Among those in attendance Thursday was 1990 Wimbledon finalist Zina Garrison.

''You broke down the doors for me and so many others,'' Garrison said. ''Althea, I love you.''

Gibson died of respiratory failure Sunday at a hospital in East Orange, where she had lived for many years. She was 76.

She won 11 Grand Slam titles, including five in singles: the French Open in 1956, and Wimbledon and the precursor to the U.S. Open in 1957 and 1958.

In 1963, Gibson became the first black player on the LPGA Tour, though she never won a tournament.

After retiring, Gibson took up a life of community service. In 1975, she was named New Jersey's first black woman athletic commissioner, and also served as an Essex County Parks commissioner, and recreation director in East Orange.

She and longtime friend Frances Clayton Gray co-founded the Althea Gibson Foundation, to provide educational opportunities to youth through tennis.

The president of the U.S. Tennis Association, Alan Schwartz, spoke Thursday about Alice Marble, a leading white player of Gibson's day. Marble lobbied to let Gibson play in the U.S. championships, writing a letter published in the July 1950 issue of American Lawn Tennis magazine.

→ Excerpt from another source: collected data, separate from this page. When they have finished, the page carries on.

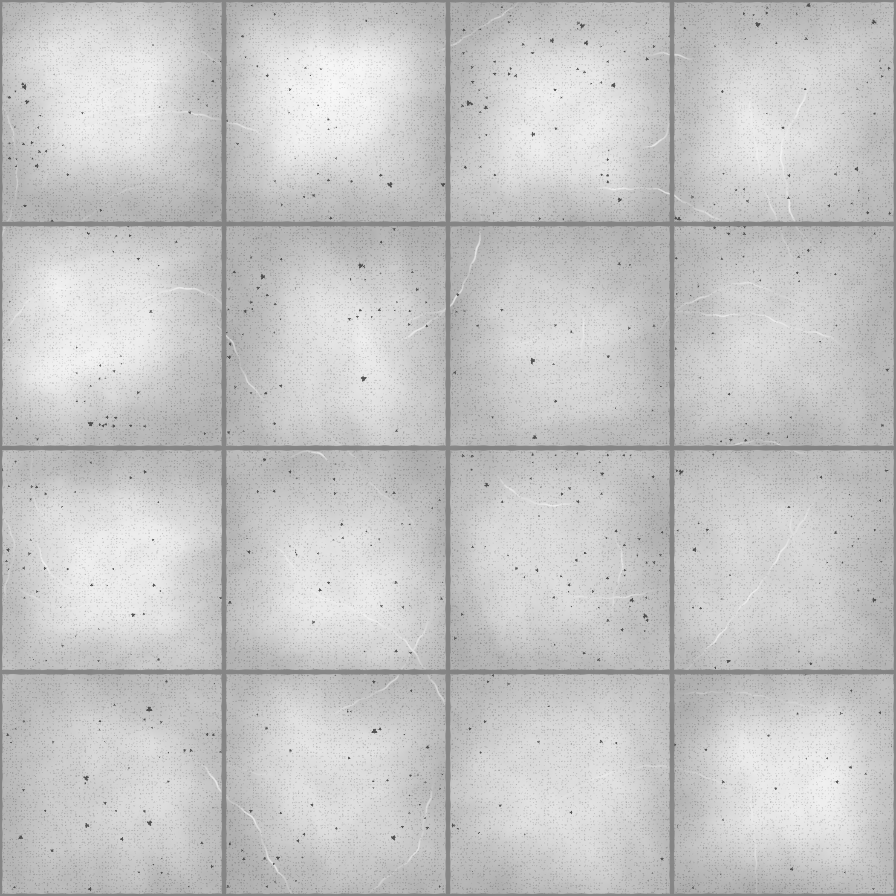
Write a WebGL 2 fragment shader that draws this texture.

```glsl
#version 300 es
precision highp float;
// Worn pale concrete tiles in a four by four grid, with grey joints, pits and hairline scratches.

uniform vec2 u_resolution;
out vec4 fragColor;

const float TILES = 4.0;
const float JOINT_HALF_WIDTH = 0.0026;
const int SCRATCHES = 44;
const vec3 JOINT_GREY = vec3(0.52);
const vec3 PIT_GREY = vec3(0.27);
const vec3 SCRATCH_WHITE = vec3(0.97);

float hash(vec2 p) {
    vec3 q = fract(p.xyx * vec3(0.1031, 0.1030, 0.0973));
    q += dot(q, q.yzx + 33.33);
    return fract((q.x + q.y) * q.z);
}

vec2 hash2(vec2 p) {
    return vec2(hash(p + 17.3), hash(p + 71.9));
}

mat2 rotation(float angle) {
    float c = cos(angle), s = sin(angle);
    return mat2(c, -s, s, c);
}

// Layered, warped sines, roughly -1 to 1
float clouds(vec2 p) {
    float sum = 0.0, amplitude = 0.6;
    for (int i = 0; i < 5; i++) {
        p = rotation(1.1) * p * 1.65 + 2.7;
        p += 0.7 * sin(p.yx * 0.8 + 1.3);
        sum += amplitude * sin(p.x) * sin(p.y);
        amplitude *= 0.68;
    }
    return sum;
}

// One ragged dot in some cells of a grid; radius is in cell units
float pits(vec2 uv, float cells, float radius, float chance, float pixel) {
    vec2 p = uv * cells, cell = floor(p);
    vec2 seed = cell + cells;
    vec2 offset = fract(p) - mix(vec2(0.27), vec2(0.73), hash2(seed));
    float angle = atan(offset.y, offset.x), phase = 6.28 * hash(seed + 5.1);
    float ragged = 1.0 + 0.25 * sin(3.0 * angle + phase) + 0.18 * sin(5.0 * angle - phase);
    float size = radius * mix(0.45, 1.0, hash(seed + 9.7)) * ragged;
    float soft = 0.7 * pixel * cells;
    return step(hash(seed + 31.0), chance) * smoothstep(soft, -soft, length(offset) - size);
}

// Thin bent stroke that fades at both ends
float scratch(vec2 uv, vec2 seed, float pixel) {
    vec2 shape = hash2(seed + 3.0), bend = hash2(seed + 8.0);
    vec2 q = rotation(6.28 * shape.x) * (uv - hash2(seed));
    float halfLength = mix(0.025, 0.14, shape.y * shape.y);
    float along = q.x / halfLength;
    float curve = halfLength * (bend.x - 0.5) * along * along;
    curve += 0.004 * bend.y * sin(q.x * 75.0 + 6.28 * bend.x);
    curve += 0.0007 * sin(q.x * 330.0 + 9.0 * bend.y);
    float slope = 1.0 + abs(bend.x - 0.5) * abs(along);
    float line = smoothstep(0.0006 + pixel, 0.0, abs(q.y - curve) / slope);
    float fade = smoothstep(1.0, 0.5, abs(along));
    float breaks = 0.65 + 0.35 * sin(q.x * 110.0 + 20.0 * shape.x);
    return line * fade * breaks * mix(0.2, 0.75, hash(seed + 12.0));
}

// Bright middle and stained rim, different on each tile
float tileTone(vec2 uv) {
    vec2 id = floor(uv * TILES);
    vec2 local = fract(uv * TILES) - 0.5;
    vec2 shifted = abs(local - 0.1 * (hash2(id + 2.0) - 0.5));
    float reach = pow(dot(pow(shifted, vec2(4.0)), vec2(1.0)), 0.25);
    reach += 0.05 * clouds(uv * 9.0 + id * 3.1);
    float glow = smoothstep(0.57, 0.13, reach) * mix(0.13, 0.22, hash(id + 4.0));
    float stain = 0.042 * clouds(uv * 8.0 + id * 5.7) + 0.014 * clouds(uv * 38.0);
    return 0.72 + glow + stain + 0.035 * (hash(id + 6.0) - 0.5);
}

// Coverage of the slightly uneven joints, also along the outer border
float joints(vec2 uv, float pixel) {
    vec2 wobble = 0.0002 * (sin(uv.yx * 173.0) + sin(uv.yx * 401.0 + 1.7));
    vec2 toLine = abs(fract(uv * TILES + 0.5) - 0.5) / TILES;
    vec2 d = toLine + wobble - JOINT_HALF_WIDTH;
    return smoothstep(0.7 * pixel, -0.7 * pixel, min(d.x, d.y));
}

void main() {
    vec2 uv = gl_FragCoord.xy / u_resolution;
    float pixel = 1.0 / min(u_resolution.x, u_resolution.y);
    vec2 id = floor(uv * TILES);

    // Concrete with fine grain
    vec3 color = vec3(tileTone(uv));
    color -= 0.13 * pits(uv, 310.0, 0.22, 0.55, pixel);
    color -= 0.10 * pits(uv + 0.37, 197.0, 0.15, 0.5, pixel);

    // Scratches run across neighbouring tiles
    float marks = 0.0;
    for (int i = 0; i < SCRATCHES; i++) {
        marks = max(marks, scratch(uv, vec2(float(i) * 7.0 + 1.0, 23.0), pixel));
    }
    color = mix(color, SCRATCH_WHITE, marks);

    // Pits gather in clusters, more on some tiles and towards the top
    float cluster = smoothstep(-0.1, 0.8, clouds(uv * 11.0 + id * 2.3));
    float density = 0.15 + cluster * mix(0.4, 1.6, hash(id + 14.0)) * mix(0.7, 1.4, uv.y);
    float holes = pits(uv, 56.0, 0.15, 0.07 * density, pixel);
    holes = max(holes, pits(uv + 0.19, 118.0, 0.17, 0.10 * density, pixel));
    color = mix(color, PIT_GREY, 0.9 * holes);

    vec3 jointColor = JOINT_GREY + 0.015 * clouds(uv * 30.0);
    color = mix(color, jointColor, joints(uv, pixel));
    fragColor = vec4(clamp(color, 0.0, 1.0), 1.0);
}
```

''I think it's time we face a few facts,'' Schwartz read, quoting Marble's letter. ''If tennis is a game of ladies and gentlemen, it's time we acted in a gentle manner, not like sanctimonious hypocrites.''